Segment Open
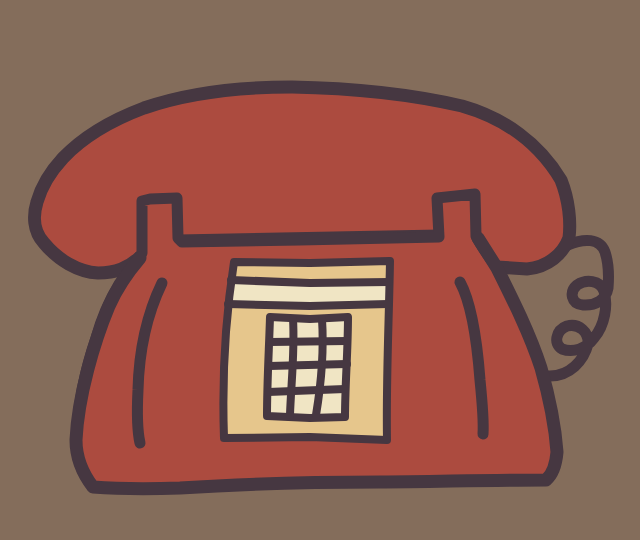
<!DOCTYPE html>
<html lang="en">
<head>
<meta charset="utf-8">
<title>Red telephone</title>
<style>
:root {
  --ground: #846d5b;
  --red: #ac4b3f;
  --ink: #463741;
  --panel: #e6c68c;
  --cream: #f0e5c4;
}
html, body { margin: 0; background: var(--ground); }
body { width: 640px; height: 540px; overflow: hidden; }
svg { display: block; }
.outline { stroke: var(--ink); stroke-linecap: round; stroke-linejoin: round; fill: none; }
.heavy { stroke-width: 13; }
.medium { stroke-width: 11; }
.fine { stroke-width: 8; }
.red { fill: var(--red); }
.panel { fill: var(--panel); }
.cream { fill: var(--cream); }
</style>
</head>
<body>
<svg width="640" height="540" viewBox="0 0 640 540" role="img" aria-label="Red desk telephone with a keypad and a curly cord">
  <rect width="640" height="540" fill="var(--ground)"/>

  <path id="cord" class="outline medium" d="M568 245C584 238 600 238 605 252C609 264 609 276 608 288C606 300 595 306 583 305C571 304 569 292 577 285C586 279 600 280 604 291C608 305 605 325 594 338C586 349 573 353 562 349C553 344 556 330 567 326C579 323 589 332 588 344C584 360 570 377 548 376"/>

  <path id="handset" class="outline heavy red" d="M140 257C128 268 116 273 98 273C78 272 58 260 44 243C33 231 33 215 37 202C42 184 51 171 63 158C84 136 112 120 144 108C190 92 240 87 292 87C350 88 410 94 462 106C504 118 539 143 561 180C569 200 571 222 569 238C563 254 548 267 527 269L497 267L440 236L178 241Z"/>

  <path id="body" class="outline medium red" d="M142 253L142 201L150 199L177 198L178 238L182 242L300 240L439 237L437 198L475 194L476 236C482 248 490 258 497 268C513 300 530 334 541 368C549 396 555 424 557 452C556 464 553 474 546 480C480 480 430 482 380 482C300 482 240 484 180 488C150 489 120 489 93 487C82 474 76 458 76 440C78 408 84 372 96 338C102 316 110 299 119 284Z"/>
  <path id="body-edge" class="outline heavy" d="M140 258C128 272 117 288 109 306C94 342 78 396 76 440C76 458 83 474 93 487C120 489 150 489 180 488C240 484 300 482 380 482C430 482 480 480 546 480C553 474 556 464 557 452C555 424 549 396 541 368C530 334 513 300 497 268L478 238"/>

  <g id="side-creases" class="outline medium">
    <path d="M162 283C148 312 139 350 138 390C137 410 137 430 140 443"/>
    <path d="M460 282C472 304 477 340 480 380C482 400 484 420 483 434"/>
  </g>

  <g id="dial-panel">
    <path class="panel" d="M234 262L390 261C389 320 387 380 387 440L224 438C223 380 224 320 234 262Z"/>
    <path class="cream" d="M231 281L389 282L388 304L228 304Z"/>
    <g class="outline fine">
      <path d="M234 262L310 263L390 261C389 320 386 380 387 440L310 437L224 438C222 380 225 320 234 262Z"/>
      <path d="M231 280L310 283L389 282M228 304L310 306L388 304"/>
    </g>
  </g>

  <g id="keypad">
    <path class="cream" d="M270 318L348 318L345 417L267 416Z"/>
    <g class="outline fine">
      <path d="M270 317L310 319L348 317C348 350 345 385 345 417L310 418L267 416C267 383 269 350 270 317Z"/>
      <path d="M293 319C295 350 291 385 290 415M322 319C324 350 321 385 316 415"/>
      <path d="M270 342L347 341M269 366L347 364M268 392L345 389"/>
    </g>
  </g>
</svg>
</body>
</html>
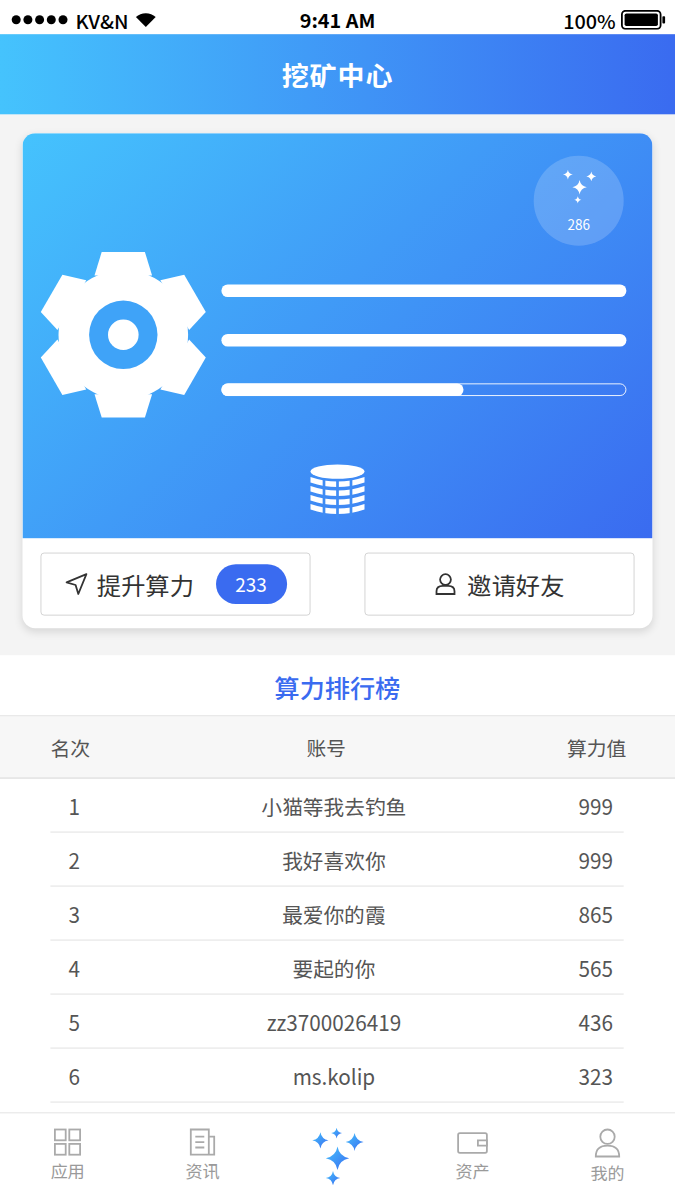
<!DOCTYPE html>
<html lang="zh">
<head>
<meta charset="utf-8">
<title>挖矿中心</title>
<link rel="stylesheet" href="https://fonts.googleapis.com/css2?family=Noto+Sans+SC:wght@400;500;700&display=swap">
<style>
:root{
  --blue:#3a6bf0;
  --sky:#45c3fd;
  --ink:#333;
  --muted:#555;
  --line:#dedede;
  --page:#f4f4f4;
  --tab:#9a9a9a;
}
*{margin:0;padding:0;box-sizing:border-box}
html,body{width:675px;height:1200px;overflow:hidden;background:#fff}
body{font-family:"Noto Sans SC",sans-serif;color:var(--ink)}
.screen{width:750px;height:1334px;position:relative;transform:scale(.9);transform-origin:0 0;background:var(--page);overflow:hidden}
.abs{position:absolute}
.status{top:0;left:0;width:750px;height:38px;background:#fff;font-size:22px;font-weight:500;color:#000}
.status .carrier{left:12px;top:6px;display:flex;align-items:center;gap:6px}
.status .time{left:0;width:750px;text-align:center;top:5px;font-weight:700}
.status .battery{right:10px;top:6px;display:flex;align-items:center;gap:6px}
.header{top:38px;left:0;width:750px;height:89px;background:linear-gradient(90deg,var(--sky),var(--blue));color:#fff;font-size:30px;font-weight:700;text-align:center;line-height:89px;letter-spacing:1px}
.card{top:148px;left:25px;width:700px;height:550px;background:#fff;border-radius:14px;box-shadow:0 4px 10px rgba(0,0,0,.12);overflow:hidden}
.hero{top:0;left:0;width:700px;height:450px;background:linear-gradient(135deg,var(--sky),var(--blue))}
.btn{top:466px;width:300px;height:70px;border:1px solid #cfcfcf;border-radius:4px;display:flex;align-items:center;justify-content:center;gap:10px;font-size:27px;color:var(--ink)}
.btn.boost{left:20px}
.btn.invite{left:380px}
.pill{background:var(--blue);color:#fff;font-size:21px;border-radius:22px;width:79px;height:44px;line-height:44px;text-align:center;margin-left:14px}
.ranking{top:728px;left:0;width:750px;height:508px;background:#fff}
.ranking h2{height:68px;line-height:70px;text-align:center;color:var(--blue);font-size:28px;font-weight:500;border-bottom:1px solid #d4d4d4}
.thead{height:69px;background:#f7f7f7;border-bottom:1px solid #d4d4d4;position:relative;font-size:22px;color:var(--muted)}
.row{height:60px;margin:0 57px 0 56px;border-bottom:1px solid var(--line);position:relative;font-size:23px;color:var(--muted);line-height:60px}
.c1,.c2,.c3{position:absolute;top:0;line-height:inherit}
.thead .c1{left:56px;line-height:69px}
.thead .c2{left:0;width:725px;text-align:center;line-height:69px}
.thead .c3{right:54px;line-height:69px}
.row .c1{left:20px}
.row .c2{left:0;width:630px;text-align:center}
.row .c3{right:12px}
.tabbar{top:1236px;left:0;width:750px;height:98px;background:#fff;border-top:1px solid #e2e2e2}
.tab{top:0;width:150px;height:98px;text-align:center;font-size:19px;color:var(--tab)}
.tab svg{display:block;margin:16px auto 2px}
</style>
</head>
<body>
<div class="screen">
  <svg width="0" height="0" class="abs">
    <defs>
      <path id="sparkle" d="M0-10 Q1.5-1.5 10 0 Q1.5 1.5 0 10 Q-1.5 1.5-10 0 Q-1.5-1.5 0-10Z"/>
      <linearGradient id="tabGlow" x1="0" y1="0" x2="1" y2="1">
        <stop offset="0" stop-color="#45c3fd"/><stop offset="1" stop-color="#3a6bf0"/>
      </linearGradient>
    </defs>
  </svg>

  <div class="abs status">
    <div class="abs carrier">
      <svg width="66" height="14"><g fill="#000"><circle cx="6" cy="7" r="5"/><circle cx="19" cy="7" r="5"/><circle cx="32" cy="7" r="5"/><circle cx="45" cy="7" r="5"/><circle cx="58" cy="7" r="5"/></g></svg>
      <span>KV&amp;N</span>
      <svg width="26" height="20" viewBox="0 0 26 20"><path d="M13 18 L2 7 A16 16 0 0 1 24 7Z" fill="#000"/></svg>
    </div>
    <div class="abs time">9:41 AM</div>
    <div class="abs battery"><span>100%</span>
      <svg width="50" height="22"><rect x="1" y="1" width="43" height="20" rx="4" fill="none" stroke="#000" stroke-width="2"/><rect x="4" y="4" width="37" height="14" rx="2" fill="#000"/><rect x="46" y="7" width="3" height="8" rx="1" fill="#000"/></svg>
    </div>
  </div>

  <div class="abs header">挖矿中心</div>

  <section class="abs card">
    <div class="abs hero">
      <svg width="700" height="450" viewBox="0 0 700 450">
        <g class="gear" transform="translate(112 224)" fill="#fff">
          <g id="gearTooth"><path d="M-24-92 L24-92 L32-66 L-32-66Z"/></g>
          <use href="#gearTooth" transform="rotate(60)"/>
          <use href="#gearTooth" transform="rotate(120)"/>
          <use href="#gearTooth" transform="rotate(180)"/>
          <use href="#gearTooth" transform="rotate(240)"/>
          <use href="#gearTooth" transform="rotate(300)"/>
          <circle r="72"/>
          <circle r="38" fill="#3fa3f8"/>
          <circle r="17"/>
        </g>
        <g class="progress">
          <rect x="221" y="168" width="450" height="14" rx="7" fill="#fff"/>
          <rect x="221" y="223" width="450" height="14" rx="7" fill="#fff"/>
          <rect x="221.5" y="278.5" width="449" height="13" rx="6.5" fill="none" stroke="#fff"/>
          <rect x="221" y="278" width="269" height="14" rx="7" fill="#fff"/>
        </g>
        <g class="points-badge">
          <circle cx="618" cy="75" r="50" fill="#fff" fill-opacity=".18"/>
          <g fill="#fff">
            <use href="#sparkle" transform="translate(619 60) scale(.8)"/>
            <use href="#sparkle" transform="translate(606 46) scale(.55)"/>
            <use href="#sparkle" transform="translate(632 48) scale(.55)"/>
            <use href="#sparkle" transform="translate(617 74) scale(.4)"/>
          </g>
          <text x="618" y="108" text-anchor="middle" font-size="15" fill="#fff" font-family="Noto Sans SC,sans-serif">286</text>
        </g>
        <g class="coin-stack" fill="#fff" transform="translate(350 402)">
          <ellipse cx="0" cy="-26" rx="30" ry="8"/>
          <path d="M-30-20 Q0-10 30-20 L30-14 Q0-4-30-14Z"/>
          <path d="M-30-10 Q0 0 30-10 L30-4 Q0 6-30-4Z"/>
          <path d="M-30 0 Q0 10 30 0 L30 6 Q0 16-30 6Z"/>
          <path d="M-30 10 Q0 20 30 10 L30 16 Q0 26-30 16Z"/>
          <g stroke="#3f8cf4" stroke-width="3"><line x1="-15" y1="-18" x2="-15" y2="24"/><line x1="0" y1="-16" x2="0" y2="26"/><line x1="15" y1="-18" x2="15" y2="24"/></g>
        </g>
      </svg>
    </div>
    <a href="#" class="abs btn boost" style="text-decoration:none">
      <svg width="26" height="26" viewBox="0 0 26 26"><path d="M24 2 L2 11 L12 14 L15 24Z" fill="none" stroke="#333" stroke-width="2" stroke-linejoin="round"/></svg>
      <span>提升算力</span><span class="pill">233</span>
    </a>
    <div class="abs btn invite">
      <svg width="26" height="26" viewBox="0 0 26 26" fill="none" stroke="#333" stroke-width="2"><circle cx="12" cy="8" r="6"/><path d="M2 24 V21 Q2 15 9 15 H15 Q22 15 22 21 V24Z"/></svg>
      <span>邀请好友</span>
    </div>
  </section>

  <section class="abs ranking">
    <h2>算力排行榜</h2>
    <div class="thead"><span class="c1">名次</span><span class="c2">账号</span><span class="c3">算力值</span></div>
    <div class="row"><span class="c1">1</span><span class="c2">小猫等我去钓鱼</span><span class="c3">999</span></div>
    <div class="row"><span class="c1">2</span><span class="c2">我好喜欢你</span><span class="c3">999</span></div>
    <div class="row"><span class="c1">3</span><span class="c2">最爱你的霞</span><span class="c3">865</span></div>
    <div class="row"><span class="c1">4</span><span class="c2">要起的你</span><span class="c3">565</span></div>
    <div class="row"><span class="c1">5</span><span class="c2">zz3700026419</span><span class="c3">436</span></div>
    <div class="row"><span class="c1">6</span><span class="c2">ms.kolip</span><span class="c3">323</span></div>
  </section>

  <nav class="abs tabbar">
    <div class="abs tab" style="left:0">
      <svg width="32" height="32" fill="none" stroke="#aaa" stroke-width="2"><rect x="2" y="2" width="12" height="12"/><rect x="18" y="2" width="12" height="12"/><rect x="2" y="18" width="12" height="12"/><rect x="18" y="18" width="12" height="12"/></svg>应用</div>
    <div class="abs tab" style="left:150px">
      <svg width="32" height="32" fill="none" stroke="#aaa" stroke-width="2"><path d="M3 2 H23 V30 H3Z M23 10 H29 V30 H23"/><path d="M8 10 H18 M8 16 H18 M8 22 H18"/></svg>资讯</div>
    <div class="abs tab" style="left:300px">
      <svg width="62" height="66" viewBox="0 0 62 66" style="margin-top:14px"><g fill="url(#tabGlow)"><use href="#sparkle" transform="translate(31 36) scale(1.3)"/><use href="#sparkle" transform="translate(12 16) scale(.9)"/><use href="#sparkle" transform="translate(50 18) scale(1)"/><use href="#sparkle" transform="translate(26 58) scale(.8)"/><use href="#sparkle" transform="translate(30 8) scale(.6)"/></g></svg></div>
    <div class="abs tab" style="left:450px">
      <svg width="36" height="32" fill="none" stroke="#aaa" stroke-width="2"><rect x="2" y="6" width="32" height="22" rx="2"/><path d="M24 14 H34 V20 H24Z"/></svg>资产</div>
    <div class="abs tab" style="left:600px">
      <svg width="30" height="34" fill="none" stroke="#aaa" stroke-width="2"><circle cx="15" cy="10" r="8"/><path d="M2 32 Q2 20 15 20 Q28 20 28 32Z"/></svg>我的</div>
  </nav>
</div>
</body>
</html>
Segment Closed
= Work request =
Across the listing above, report every line where "rect" occurs.

= Response =
  <rect width="640" height="540" fill="var(--ground)"/>
      <svg width="50" height="22"><rect x="1" y="1" width="43" height="20" rx="4" fill="none" stroke="#000" stroke-width="2"/><rect x="4" y="4" width="37" height="14" rx="2" fill="#000"/><rect x="46" y="7" width="3" height="8" rx="1" fill="#000"/></svg>
          <rect x="221" y="168" width="450" height="14" rx="7" fill="#fff"/>
          <rect x="221" y="223" width="450" height="14" rx="7" fill="#fff"/>
          <rect x="221.5" y="278.5" width="449" height="13" rx="6.5" fill="none" stroke="#fff"/>
          <rect x="221" y="278" width="269" height="14" rx="7" fill="#fff"/>
      <svg width="32" height="32" fill="none" stroke="#aaa" stroke-width="2"><rect x="2" y="2" width="12" height="12"/><rect x="18" y="2" width="12" height="12"/><rect x="2" y="18" width="12" height="12"/><rect x="18" y="18" width="12" height="12"/></svg>应用</div>
      <svg width="36" height="32" fill="none" stroke="#aaa" stroke-width="2"><rect x="2" y="6" width="32" height="22" rx="2"/><path d="M24 14 H34 V20 H24Z"/></svg>资产</div>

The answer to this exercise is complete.